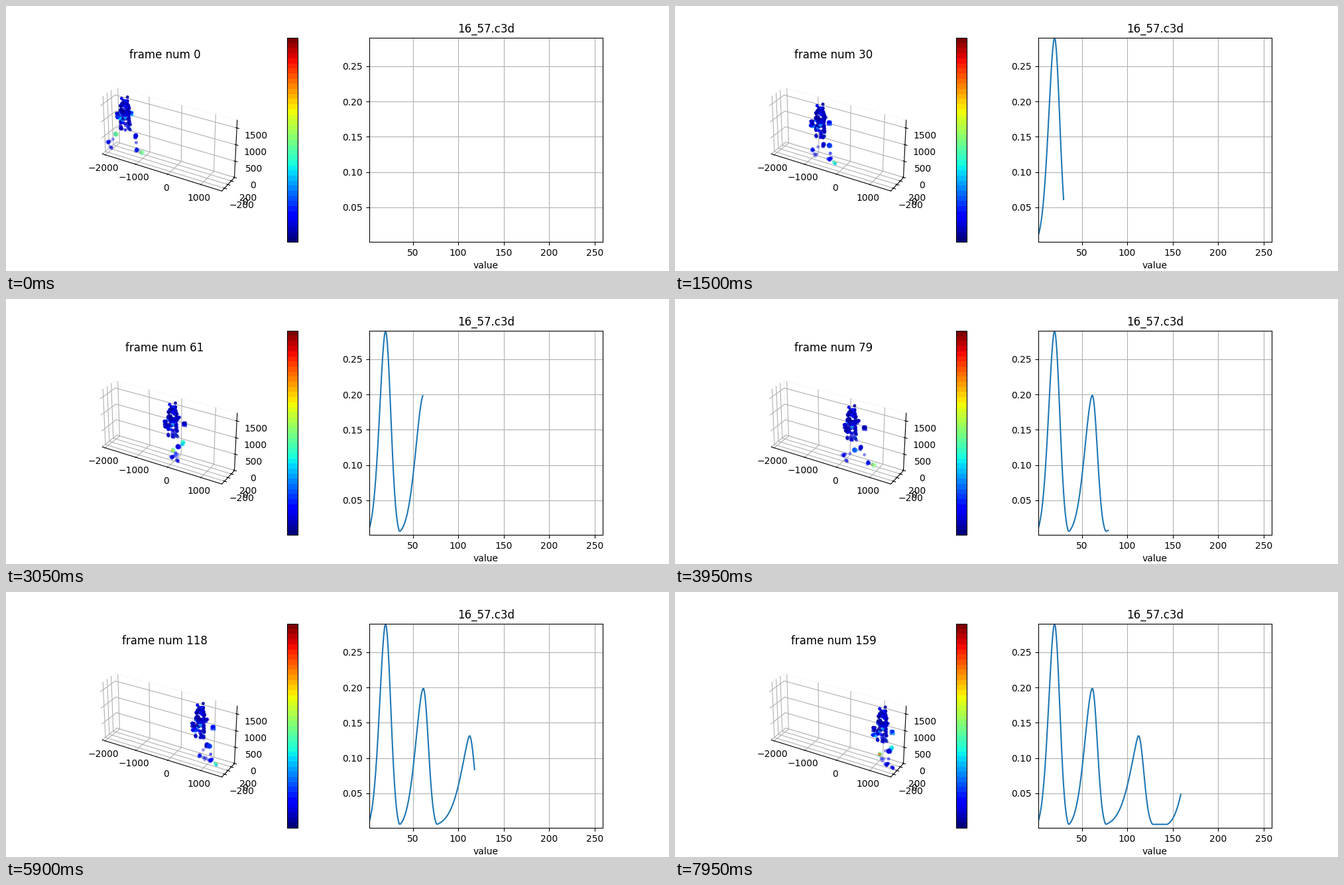
These frames come from a looping animation (1000x400 px, 8 s). A matplotlib script:

```python
import matplotlib.pyplot as plt
import numpy as np
from matplotlib.animation import FuncAnimation
from matplotlib.cm import ScalarMappable
from matplotlib.colors import Normalize

FRAMES = 160
INTERVAL = 50
MID_Y = 55          # lateral position of the walker, mm
THIGH = SHIN = 425

rng = np.random.default_rng(16)


def bump(u, center, width):
    return np.exp(-((u - center) / width) ** 2)


def peak(t, center, height, rise, fall, power):
    """Lopsided bell with a short foot: slow on the left, steep on the right."""
    d = t - center
    bell = np.where(d < 0, np.exp(-(np.abs(d) / rise) ** power),
                    np.exp(-(d / fall) ** 2))
    return height * np.clip(bell - 0.03, 0, None) / 0.97


# ---- speed curve: one peak per step ----
steps = np.arange(FRAMES)
curve = (0.006 + peak(steps, 20, 0.2845, 9.5, 8.1, 1.8)
         + peak(steps, 61.6, 0.193, 12.4, 7.8, 1.75)
         + peak(steps, 112.4, 0.126, 14.5, 8.2, 1.4)
         + peak(steps, 173, 0.114, 14.5, 8, 1.83))


# ---- walker ----
# each swing of a foot: start, end, toe x before, toe x after
LEFT = dict(side=1, y=135, swings=[(-35, 7, -3050, -955), (40, 81, -955, 863),
                                   (140, 184, 863, 1500)])
RIGHT = dict(side=-1, y=-25, swings=[(2, 40, -2040, 89), (83, 130, 89, 1468)])

# markers per joint and their spread in mm
JOINTS = dict(shoulder=(6, 28), elbow=(8, 28), hand=(12, 32), thigh=(4, 40),
              knee=(13, 25), shin=(1, 15), ankle=(11, 25), toe=(5, 22))


def make_parts():
    """Fixed marker offsets around each joint and their colour weights."""
    return {name: (rng.normal(0, spread, (n, 3)), rng.uniform(0.4, 1.1, n))
            for name, (n, spread) in JOINTS.items()}


def shell(n, low, high, depth, width):
    """Random points on an upright tube; width is a function of height."""
    a = rng.uniform(0, 2 * np.pi, n)
    z = rng.uniform(low, high, n)
    return np.column_stack([depth * np.cos(a), width(z) * np.sin(a), z])


TRUNK = np.vstack([
    shell(85, 730, 1500, 100, lambda z: 145 + 30 * np.cos((z - 900) / 75)),
    shell(28, 1460, 1690, 80, lambda z: 75),
    [[0, 150, 1650]],
])
TRUNK_LEVEL = 0.02 + 0.05 * rng.exponential(0.8, len(TRUNK))
LEFT["parts"], RIGHT["parts"] = make_parts(), make_parts()


def body_place(t):
    """The walker slows down steadily."""
    return -1574 + 3560 * (1 - np.exp(-t / 113))


def leg(t, body_x, limb):
    """Joint places and colour levels of one leg."""
    toe_x = limb["swings"][0][2]
    lift = pitch = 0
    toe_l, ankle_l, knee_l = 0.15, 0.14, 0.09
    for start, end, x0, x1 in limb["swings"]:
        u = (t - start) / (end - start)
        f = np.clip(u, 0, 1)
        toe_x += (x1 - x0) * f * f * (3 - 2 * f)
        lift += 50 * np.sin(np.pi * f)
        pitch += np.interp(u, [-0.5, -0.2, 0.45, 0.9, 1.05],
                           [0, 1, 0.9, -0.2, 0])
        toe_l += 0.9 * bump(u, 0.92, 0.3)
        ankle_l += 0.6 * bump(u, 0.42, 0.2)
        knee_l += 0.5 * bump(u, -0.03, 0.05) + 0.4 * bump(u, 0.5, 0.2)

    a = np.radians(15 + 50 * pitch)
    toe = np.array([toe_x, limb["y"], 65 + lift])
    ankle = toe + [-160 * np.cos(a), 0, 160 * np.sin(a)]
    hip = np.array([body_x, MID_Y + 70 * limb["side"], 870])

    # knee bends forward in the walking plane
    d = ankle - hip
    span = np.hypot(d[0], d[2])
    bend = np.sqrt(max(THIGH ** 2 - (span / 2) ** 2, 0))
    knee = (hip + ankle) / 2 + bend / span * np.array([-d[2], 0, d[0]])
    return dict(thigh=(hip + (knee - hip) * 0.3, 0.08), knee=(knee, knee_l),
                shin=((knee + ankle) / 2, 0.12), ankle=(ankle, ankle_l),
                toe=(toe, toe_l))


def arm(t, body_x, limb):
    side = limb["side"]
    if side > 0:
        reach = 60 + 230 * np.sin(np.pi * t / 200)
    else:
        reach = -50 - 60 * np.sin(np.pi * t / 60)
    y = MID_Y + 185 * side
    shoulder = np.array([body_x, y, 1390])
    hand = np.array([body_x + reach, y + 30 * side,
                     1180 - 30 * side - 1.3 * t])
    elbow = (shoulder + hand) / 2 + [-70, 15 * side, -50]
    level = 0.2 + 0.12 * np.cos(2 * np.pi * t / 150)
    return dict(shoulder=(shoulder, 0.06), elbow=(elbow, 0.09),
                hand=(hand, level))


def markers(t):
    """All marker places and colour levels at step t."""
    body_x = body_place(t)
    points, levels = [TRUNK + [body_x, MID_Y, 0]], [TRUNK_LEVEL]
    for limb in (LEFT, RIGHT):
        joints = leg(t, body_x, limb) | arm(t, body_x, limb)
        for name, (place, level) in joints.items():
            offsets, weights = limb["parts"][name]
            points.append(place + offsets)
            levels.append(level * weights)
    return np.vstack(points), np.concatenate(levels)


# ---- figure ----
fig = plt.figure(figsize=(10, 4), dpi=100)
norm = Normalize(0, 1)

space = fig.add_subplot(1, 2, 1, projection="3d")
limits = dict(xlim=(-2092, 1612), ylim=(-352, 388), zlim=(-8, 1728))
space.set(**limits, xticks=range(-2000, 1001, 1000),
          yticks=range(-200, 201, 200), zticks=range(0, 1501, 500))
space.set_box_aspect([hi - lo for lo, hi in limits.values()])
for axis in (space.xaxis, space.yaxis, space.zaxis):
    axis.pane.set(fill=False, edgecolor="0.95")
fig.colorbar(ScalarMappable(norm, plt.get_cmap("jet", 40)), ax=space,
             pad=0.2, ticks=[])

graph = fig.add_subplot(1, 2, 2)
graph.set(xlim=(2, 259), ylim=(0.001, 0.2903), xlabel="value",
          title="16_57.c3d", xticks=range(50, 251, 50),
          yticks=np.arange(1, 6) * 0.05)
graph.grid(True)
line, = graph.plot([], [])

shown = []


def update(n):
    while shown:
        shown.pop().remove()
    points, levels = markers(n)
    shown.append(space.scatter(*points.T, c=levels, cmap="jet", norm=norm,
                               s=13, linewidths=0))
    space.set(**limits)
    space.set_title(f"frame num {n}")
    line.set_data(steps[2:n + 1], curve[2:n + 1])
    return [line, *shown]


anim = FuncAnimation(fig, update, frames=FRAMES, interval=INTERVAL,
                     init_func=lambda: [], repeat=True, repeat_delay=0)
plt.show()
```
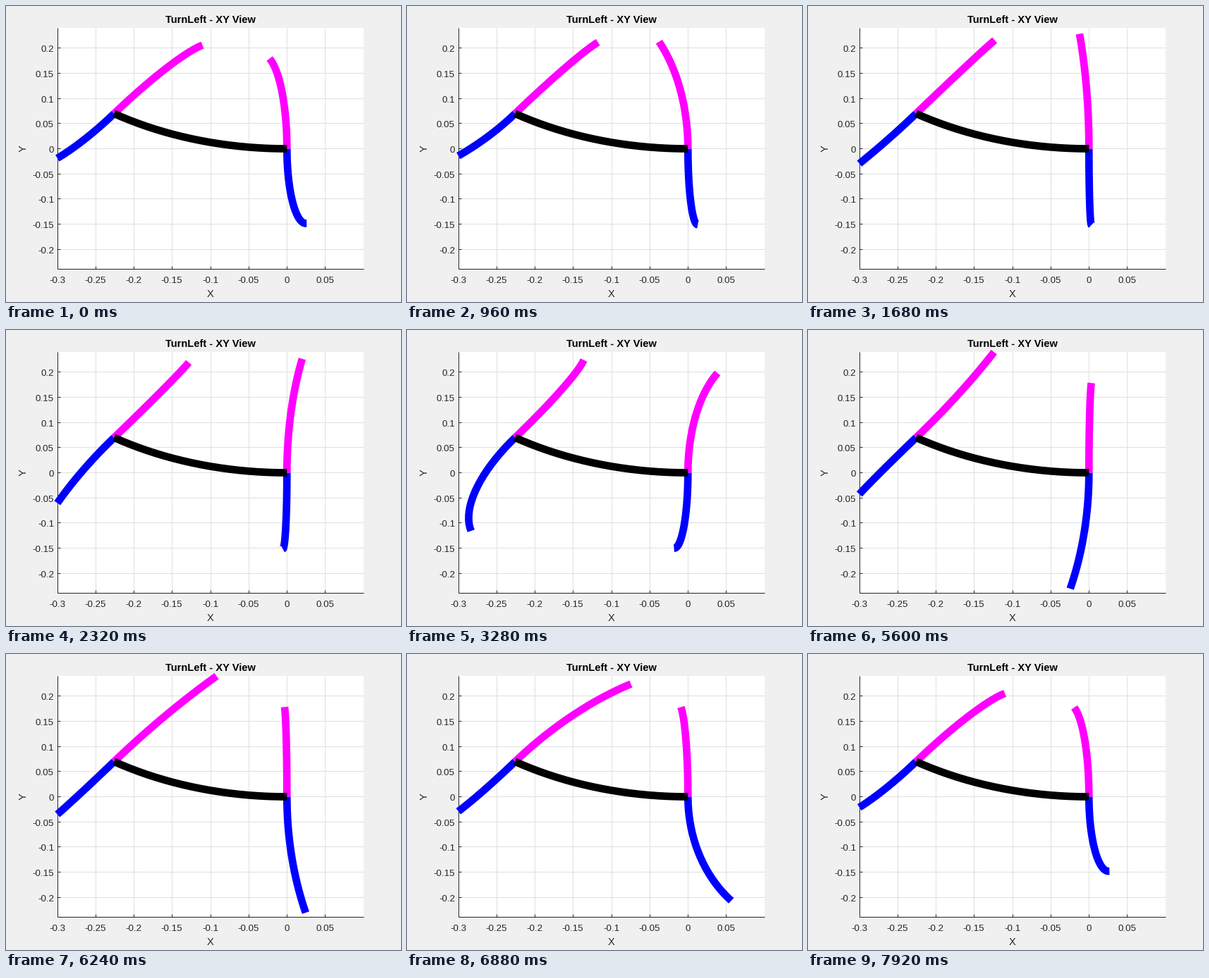
Write a matplotlib script that moves like this. It is 560 by 420 pixels and loops after 8000 ms.

```python
import numpy as np
import matplotlib.pyplot as plt
from matplotlib.animation import FuncAnimation
from matplotlib.patches import Rectangle

W, H, DPI = 560, 420, 100
FRAMES, INTERVAL = 100, 80
PT = 72 / DPI                        # points per pixel

LEFT, RIGHT, TOP, BOTTOM = 72.8, 506.8, 31.3, 373.8
X_MIN, X_MAX, Y_MAX = -0.3, 0.1, 0.24
INK = (0.15, 0.15, 0.15)
MAGENTA, BLUE = "#ff00ff", "#0000ff"

LENGTH = 0.24                        # length of the body and of each limb
BEND = 0.6                           # bend of the body, radians

# Tip path: sideways radius, half swing angle in degrees, lift in stance,
# and reach as a polynomial in cos(phase), highest power first
PATHS = {
    MAGENTA: (0.0396, 151, 0.001, (-0.0033, 0.0282, 0.2047)),
    BLUE: (0.0590, 153, 0.0037, (0.0075, -0.0088, 0.0399, 0.1959)),
}

# Bend angle of an arc from its reach divided by its length
ANGLES = np.linspace(2.4, 0.01, 500)
REACHES = np.sin(ANGLES) / ANGLES


def to_px(x, y):
    px = LEFT + (np.asarray(x) - X_MIN) * (RIGHT - LEFT) / (X_MAX - X_MIN)
    py = BOTTOM - (np.asarray(y) + Y_MAX) * (BOTTOM - TOP) / (2 * Y_MAX)
    return px, py


def tip(color, t, start):
    """Reach and sideways offset: half a cycle of swing, half of stance."""
    radius, half_angle, lift, reach = PATHS[color]
    chord = np.radians(half_angle)
    u = (t - start) % 1.0
    if u < 0.5:
        phase = chord * (4 * u - 1)
        return np.polyval(reach, np.cos(phase)), radius * np.sin(phase)
    v = 2 * u - 1
    rise = 4 * lift * v * (1 - v)
    return (np.polyval(reach, np.cos(chord)) + rise,
            radius * np.sin(chord) * (1 - 2 * v))


def limb(base, turn, sign, color, t, start):
    """Constant-curvature arc in space, seen from above."""
    reach, side = tip(color, t, start)
    theta = np.interp(reach / LENGTH, REACHES, ANGLES)
    arc = theta * np.linspace(0, 1, 20)
    along = sign * LENGTH / theta * np.sin(arc)
    across = side * (1 - np.cos(arc)) / (1 - np.cos(theta))
    s, c = np.sin(turn), np.cos(turn)
    return base[0] + along * s + across * c, base[1] + along * c - across * s


def cut(x, y):
    """Keep the line up to where it first leaves the plot box."""
    room = np.minimum.reduce([x - X_MIN, Y_MAX - y, y + Y_MAX])
    outside = np.flatnonzero(room < 0)
    if outside.size == 0:
        return x, y
    k = outside[0]
    f = room[k - 1] / (room[k - 1] - room[k])
    end_x = x[k - 1] + f * (x[k] - x[k - 1])
    end_y = y[k - 1] + f * (y[k] - y[k - 1])
    return np.append(x[:k], end_x), np.append(y[:k], end_y)


fig = plt.figure(figsize=(W / DPI, H / DPI), dpi=DPI, facecolor="#f0f0f0")
ax = fig.add_axes([0, 0, 1, 1])
ax.set_xlim(0, W)
ax.set_ylim(H, 0)
ax.axis("off")


def label(x, y, text, size, **kw):
    kw = {"ha": "center", "va": "baseline", "color": INK, **kw}
    ax.text(x, y, text, fontsize=size * PT, family="Liberation Sans", **kw)


def thin(xs, ys, color, z):
    ax.plot(xs, ys, color=color, lw=PT, zorder=z, solid_capstyle="butt")


def to_grid(x, y):
    """Whole pixel column and row of a grid line."""
    px, py = to_px(x, y)
    return round(float(px) - 0.15), int(py)


def draw_plot_box():
    left, bottom = to_grid(X_MIN, -Y_MAX)
    right, top = 507, 31
    ax.add_patch(Rectangle((left, top), right - left, 343,
                           fc="white", ec="none", zorder=0))
    grid = (0.873,) * 3
    for k in range(-6, 2):
        col, _ = to_grid(k / 20, 0)
        if k > -6:
            thin([col, col], [top, bottom], grid, 1)
        thin([col, col], [bottom, bottom - 4], INK, 2)
        label(col, 393, f"{k / 20:g}", 13.33)
    for k in range(-4, 5):
        _, row = to_grid(0, k / 20)
        thin([left, right], [row, row], grid, 1)
        thin([left, left + 4], [row, row], INK, 2)
        label(68, row + 6, f"{k / 20:g}", 13.33, ha="right")
    thin([left, left], [top, bottom], INK, 2)
    thin([left, right], [bottom, bottom], INK, 2)
    label(290, 413, "X", 14.67)
    label(29, 202.5, "Y", 14.67, rotation=90, rotation_mode="anchor")
    label(290, 24, "TurnLeft - XY View", 14.67, weight="bold", color="black")


def thick(color, z):
    return ax.plot([], [], color=color, lw=10.67 * PT, zorder=z,
                   solid_capstyle="butt", solid_joinstyle="round")[0]


draw_plot_box()

bend = np.linspace(0, BEND, 20)
body_radius = LENGTH / BEND
body_x, body_y = -body_radius * np.sin(bend), body_radius * (1 - np.cos(bend))
thick("black", 5).set_data(*to_px(body_x, body_y))

FRONT, REAR = (0.0, 0.0), (body_x[-1], body_y[-1])
# base, turn, direction, colour, start of swing
LIMBS = [
    (FRONT, 0.0, -1, BLUE, 0.49),
    (REAR, BEND, -1, BLUE, 0.99),
    (FRONT, 0.0, 1, MAGENTA, 0.99),
    (REAR, BEND, 1, MAGENTA, 0.49),
]
lines = [thick(color, 3 if color == BLUE else 4) for *_, color, _ in LIMBS]


def update(i):
    t = i / FRAMES
    for line, (base, turn, sign, color, start) in zip(lines, LIMBS):
        line.set_data(*to_px(*cut(*limb(base, turn, sign, color, t, start))))
    return lines


anim = FuncAnimation(fig, update, frames=FRAMES, interval=INTERVAL,
                     repeat=True, repeat_delay=0)
plt.show()
```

● ● ● ● ● ● ●

### Required action
Pull out each line of the entries that contains "sideways".

### Response to this task
# Tip path: sideways radius, half swing angle in degrees, lift in stance,
    """Reach and sideways offset: half a cycle of swing, half of stance."""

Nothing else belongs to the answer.